And, to be fair, in some ways it was another party. Whitlam used to say the advantage Bob Hawke had as PM was that he did not have to deal with Bob Hawke as ACTU leader.
Similarly, Morrison has inherited a party stripped of its two biggest problem personalities and the teams they represented. This has certainly made things a lot easier for Morrison than the circumstances experienced by either of those two gentlemen.
My final point dovetails with this idea that Morrison's government is a new government. It is that since COVID-19 upended everything in the political economy, Morrison has been dealing with a novel set of problems.
Not only has the meta-threat seen his own approval ratings soar ,along with high levels of trust in government generally, but it's probably true to say that Morrison has positioned himself as the expert in pandemic/economic-emergency governing.
As the national focal point for all the big decisions, it's simply a fact that as Prime Minister, he is also the prime custodian of the key information.
Second-guessing his prescriptions, which is the most the opposition can hope to do - is at best a marginal endeavour and at worst likely to be seen as needlessly partisan, negative, and unhelpful.
This is not to say he is faultless, nor even particularly outstanding.

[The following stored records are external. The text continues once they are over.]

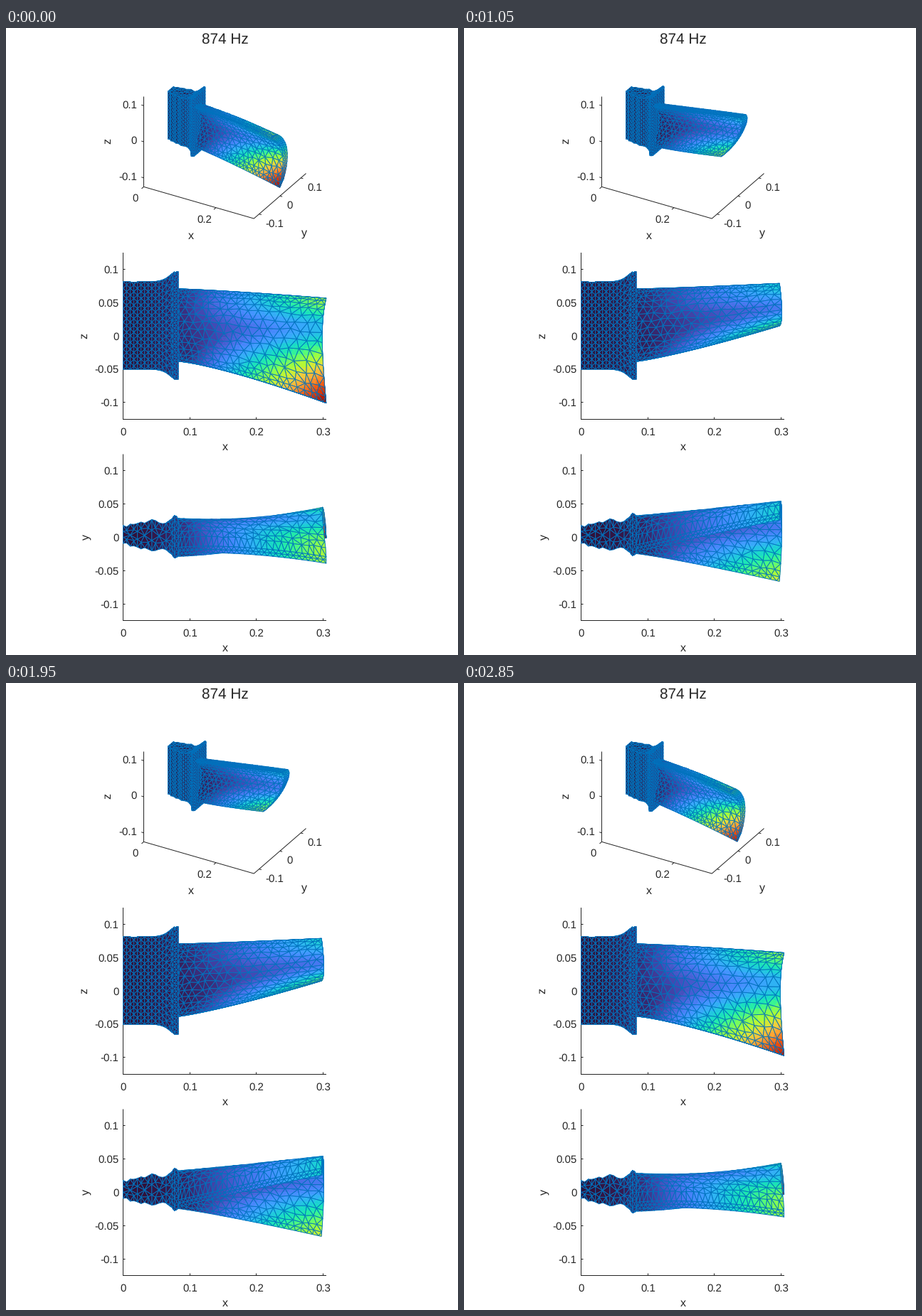
Animation, 635 px wide and 882 px high, one loop 3000 ms. Source, as a matplotlib script:

```python
import numpy as np
import matplotlib.pyplot as plt
from matplotlib.animation import FuncAnimation
from matplotlib.collections import PolyCollection
from matplotlib.tri import Triangulation

W, H, DPI = 635, 882, 100
FRAMES, INTERVAL = 20, 150
INK, EDGE = "#262626", (0, 114 / 255, 189 / 255, 1)
X0, X1 = 0.083, 0.3
rng = np.random.default_rng(7)
turbo = plt.get_cmap("turbo")

plt.rcParams.update({"font.family": "Liberation Sans", "text.hinting": "none"})
fig = plt.figure(figsize=(W / DPI, H / DPI), dpi=DPI, facecolor="white")
ax = fig.add_axes([0, 0, 1, 1])
ax.set_xlim(0, W)
ax.set_ylim(H, 0)
ax.axis("off")


# ---- geometry -------------------------------------------------------------
def blade(t, s, w):
    """Span t, chord s (leading to trailing edge), side w (0 pressure, 1 suction)."""
    hump = 4 * s * (1 - s)
    lead = -0.0175 + 0.036 * t - 0.0115 * t**2
    trail = -0.025 - 0.016 * t
    camber = (1 - w) * 0.03 * hump + w * (0.049 - 0.003 * t) * hump**0.6
    y = lead + (trail - lead) * s + (w - 0.5) * (0.010 - 0.008 * s) + camber
    z = 0.0705 + (-0.109 + 0.0105 * t) * s
    return np.stack([X0 + (X1 - X0) * t, y, z], -1)


def blade_mode(t, s):
    grow, hump = t**1.25, 4 * s * (1 - s)
    bend = 0.0025 * (1 - t) + 0.022 * t * (1 - t) * hump
    dx = grow * (0.0045 - 0.006 * hump)
    dy = -0.041 * grow * np.cos(np.pi * s**0.85) - bend
    dz = -grow * (0.014 + 0.059 * s**2.6)
    return np.stack([dx, dy, dz], -1)


PROFILE_X = [0, 6, 12, 18, 26, 32, 45, 53, 61, 70, 77, 81, 83]
PROFILE_HI = [18, 15.5, 21, 19, 23.5, 21.5, 28.5, 23, 21.5, 25, 34.5, 33, 29]
PROFILE_LO = [-9, -8.5, -14.5, -12, -17.5, -15, -20.5, -17, -15.5, -19, -28.5, -27, -25]


def root(x, v, w):
    """Depth x, height v (bottom to top), side w (front to back)."""
    lo = np.interp(x * 1e3, PROFILE_X, PROFILE_LO) / 1e3
    hi = np.interp(x * 1e3, PROFILE_X, PROFILE_HI) / 1e3
    flare = 0.015 * np.clip((x - 0.049) / 0.0275, 0, 1) ** 2
    z = -0.0505 - flare + (0.132 + 2 * flare) * v
    return np.stack([x + 0 * v, lo + (hi - lo) * w, z], -1)


def root_mode(x):
    zero = 0 * x
    return np.stack([zero, -0.0025 * (x / X0) ** 2, zero], -1)


# ---- meshing --------------------------------------------------------------
def lattice(rows, counts, jitter=0.0, power=1.0):
    """Staggered points (u, v) with counts[i] steps along u on row i."""
    pts = []
    for i, (v, n) in enumerate(zip(rows, counts)):
        u = np.linspace(0, 1, n + 1)
        if i % 2:
            u = np.r_[0, (np.arange(n) + 0.5) / n, 1]
        vv = np.full(len(u), float(v))
        if 0 < i < len(rows) - 1:
            u[1:-1] += rng.uniform(-jitter, jitter, len(u) - 2) / n
            gap = min(v - rows[i - 1], rows[i + 1] - v)
            vv[1:-1] += rng.uniform(-jitter, jitter, len(u) - 2) * gap
        pts.append(np.stack([u**power, vv], -1))
    return np.concatenate(pts).T


patches = []


def add(u, v, size, place, mode, out):
    tris = Triangulation(u * size[0], v * size[1]).triangles
    pos, disp = place(u, v), mode(u, v)
    a, b, c = (pos[tris[:, i]] for i in range(3))
    if np.cross(b - a, c - a).sum(0) @ np.array(out) < 0:
        tris = tris[:, ::-1]
    patches.append((pos[tris], disp[tris]))


def build_blade():
    k = np.linspace(0, 1, 14)
    s_rows = 0.6 * (0.5 - 0.5 * np.cos(np.pi * k)) + 0.4 * k
    counts = (15 + 13 * np.abs(2 * s_rows - 1) ** 4).astype(int)
    for w, out in ((0, (0, -1, 0)), (1, (0, 1, 0))):
        u, v = lattice(s_rows, counts, 0.22, 1.15)
        add(u, v, (203, 130), lambda t, s, w=w: blade(t, s, w), blade_mode, out)
    for s, out in ((0, (0, 0, 1)), (1, (0, 0, -1))):
        u, v = lattice([0, 0.5, 1], [28] * 3, 0, 1.15)
        add(u, v, (203, 9), lambda t, w, s=s: blade(t, s + 0 * t, w),
            lambda t, w, s=s: blade_mode(t, s + 0 * t), out)
    u, v = lattice([0, 0.5, 1], [18] * 3)
    add(u, v, (120, 12), lambda s, w: blade(1 + 0 * s, s, w),
        lambda s, w: blade_mode(1 + 0 * s, s), (1, 0, 0))


def build_root():
    xs = np.r_[np.linspace(0, 0.07, 14), 0.0735, 0.077, 0.080, X0]
    mode = lambda a, x: root_mode(x)
    for w, out in ((0, (0, -1, 0)), (1, (0, 1, 0))):
        u, v = lattice(xs, [13] * 14 + [20] * 4)
        add(u, v, (125, 937), lambda a, x, w=w: root(x, a, w), mode, out)
    for h, out in ((1, (0, 0, 1)), (0, (0, 0, -1))):
        u, v = lattice(xs, [2 + (i % 4 == 0) for i in range(14)] + [5] * 4)
        add(u, v, (30, 937), lambda a, x, h=h: root(x, h + 0 * a, a), mode, out)
    u, v = lattice(np.linspace(0, 1, 7), [18] * 7)
    add(u, v, (150, 55), lambda a, w: root(X0 + 0 * a, a, w),
        lambda a, w: root_mode(X0 + 0 * a), (1, 0, 0))


build_root()
build_blade()
REST = np.concatenate([p for p, _ in patches])
DISP = np.concatenate([d for _, d in patches])
LEVEL = np.sqrt((DISP**2).sum(-1))
LEVEL /= LEVEL.max()


# ---- views ----------------------------------------------------------------
SCALE = 937


class View:
    def __init__(self, matrix, origin, cam):
        self.matrix, self.origin, self.cam = map(np.array, (matrix, origin, cam))
        self.mesh = PolyCollection([], joinstyle="round", zorder=3)
        ax.add_collection(self.mesh, autolim=False)

    def project(self, p):
        return np.asarray(p) @ self.matrix.T + self.origin

    def update(self, pos, level):
        a, b, c = pos[:, 0], pos[:, 1], pos[:, 2]
        seen = np.flatnonzero(np.cross(b - a, c - a) @ self.cam > 0)
        seen = seen[np.argsort(pos[seen].mean(1) @ self.cam)]
        xy, lv = self.project(pos[seen]), level[seen]

        # four flat pieces stand in for a colour blend, then the outline
        def pieces(q):
            a, b, c = q[:, 0], q[:, 1], q[:, 2]
            ab, bc, ca = (a + b) / 2, (b + c) / 2, (c + a) / 2
            parts = ((a, ab, ca), (ab, b, bc), (ca, bc, c), (ab, bc, ca), (a, b, c))
            return np.stack([np.stack(p, 1) for p in parts], 1)

        polys = pieces(xy)
        face = turbo(pieces(lv).mean(2))
        line = face.copy()
        line[:, 4] = EDGE
        width = np.tile([0.4] * 4 + [0.66], (len(seen), 1))
        blend = np.ptp(lv, axis=1) > 0.025
        face[blend, 4, 3] = 0
        keep = np.ones(polys.shape[:2], bool)
        keep[~blend, :4] = False
        self.mesh.set_verts(polys[keep])
        self.mesh.set_facecolor(face[keep])
        self.mesh.set_edgecolor(line[keep])
        self.mesh.set_linewidth(width[keep])


iso = View([[507.5, 293, 0], [146.5, -254, -507.5]], [230.1, 128.2], [0.433, -0.75, 0.5])
side = View([[SCALE, 0, 0], [0, 0, -SCALE]], [164.5, 433], [0, -1, 0])
plan = View([[SCALE, 0, 0], [0, -SCALE, 0]], [164.5, 716.5], [0, 0, 1])


# ---- axes and text --------------------------------------------------------
def stroke(*pts):
    x, y = zip(*pts)
    ax.plot(x, y, color=INK, lw=0.72, zorder=1, solid_capstyle="butt", snap=False)


def label(x, y, text, px=15, ha="center", **kw):
    """Text whose digits are centred on y."""
    ax.text(x, y + 0.36 * px, text, size=px * 72 / DPI, ha=ha, va="baseline",
            color=INK, **kw)


def upright(x, y, text):
    ax.text(x, y, text, size=16 * 72 / DPI, rotation=90, ha="center", va="center",
            color=INK)


def flat_axes(view, name, name_x):
    ox, oy = view.origin
    top, base = oy - 117, np.floor(oy + 117) + 0.5
    stroke((ox, top), (ox, base), (450, base))
    for v in (0.1, 0.05, 0, -0.05, -0.1):
        y = np.floor(oy - SCALE * v) + 0.5
        stroke((ox, y), (ox + 3, y))
        label(158.5, y, f"{v:g}", ha="right")
    for v in (0, 0.1, 0.2, 0.3):
        x = np.floor(ox + SCALE * v) + 0.5
        stroke((x, base), (x, base - 3))
        label(x, base + 16.5, f"{v:g}")
    label(308, base + 38, "x", 16)
    upright(name_x, oy, name)


def iso_axes():
    lim = 0.125
    corners = [(0, -lim, lim), (0, -lim, -lim), (0.305, -lim, -lim), (0.305, lim, -lim)]
    stroke(*iso.project(corners))

    def tick(p, dx, dy):
        x, y = iso.project(p)
        stroke((x, y), (x + dx, y + dy))
        return x, y

    for v in (0, 0.2):
        x, y = tick((v, -lim, -lim), -3, 2.6)
        label(x - 16 + 4.5 * (v == 0), y + 15.5, f"{v:g}")
    for v in (-0.1, 0, 0.1):
        x, y = tick((0.305, v, -lim), 3.2, 0.9)
        label(x + (22 if v < 0 else 20 if v else 14), y + 12.5, f"{v:g}")
        x, y = tick((0, -lim, v), -3.2, -0.9)
        label(184, y - 2, f"{v:g}", ha="right")
    label(260, 291.5, "x", 16)
    label(419, 287, "y", 16)
    upright(143, 159, "z")


label(308, 14, "874 Hz", 20.8)
iso_axes()
flat_axes(side, "z", 110)
flat_axes(plan, "y", 112)


def draw(i):
    amp = np.cos(2 * np.pi * i / FRAMES)
    pos, level = REST + amp * DISP, abs(amp) * LEVEL
    for view in (iso, side, plan):
        view.update(pos, level)
    return iso.mesh, side.mesh, plan.mesh


anim = FuncAnimation(fig, draw, frames=FRAMES, interval=INTERVAL, repeat=True,
                     repeat_delay=0, blit=False)
plt.show()
```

Rather, it is to observe the fact that his win appeared to have come from almost nowhere, and his agenda, likewise, has precipitated from a vacuum taking on the form of an urgent unifying mission of national protection.
In this sense, Morrison's miracle win has been followed up by Morrison's miracle prime ministership.
- Mark Kenny is a professor at the ANU's Australian Studies Institute, and hosts the twice-weekly podcast, Democracy Sausage. The above is an edited extract from remarks he delivered at the launch of the new book Morrison's Miracle: the 2019 Australian Federal Election (ANU Press).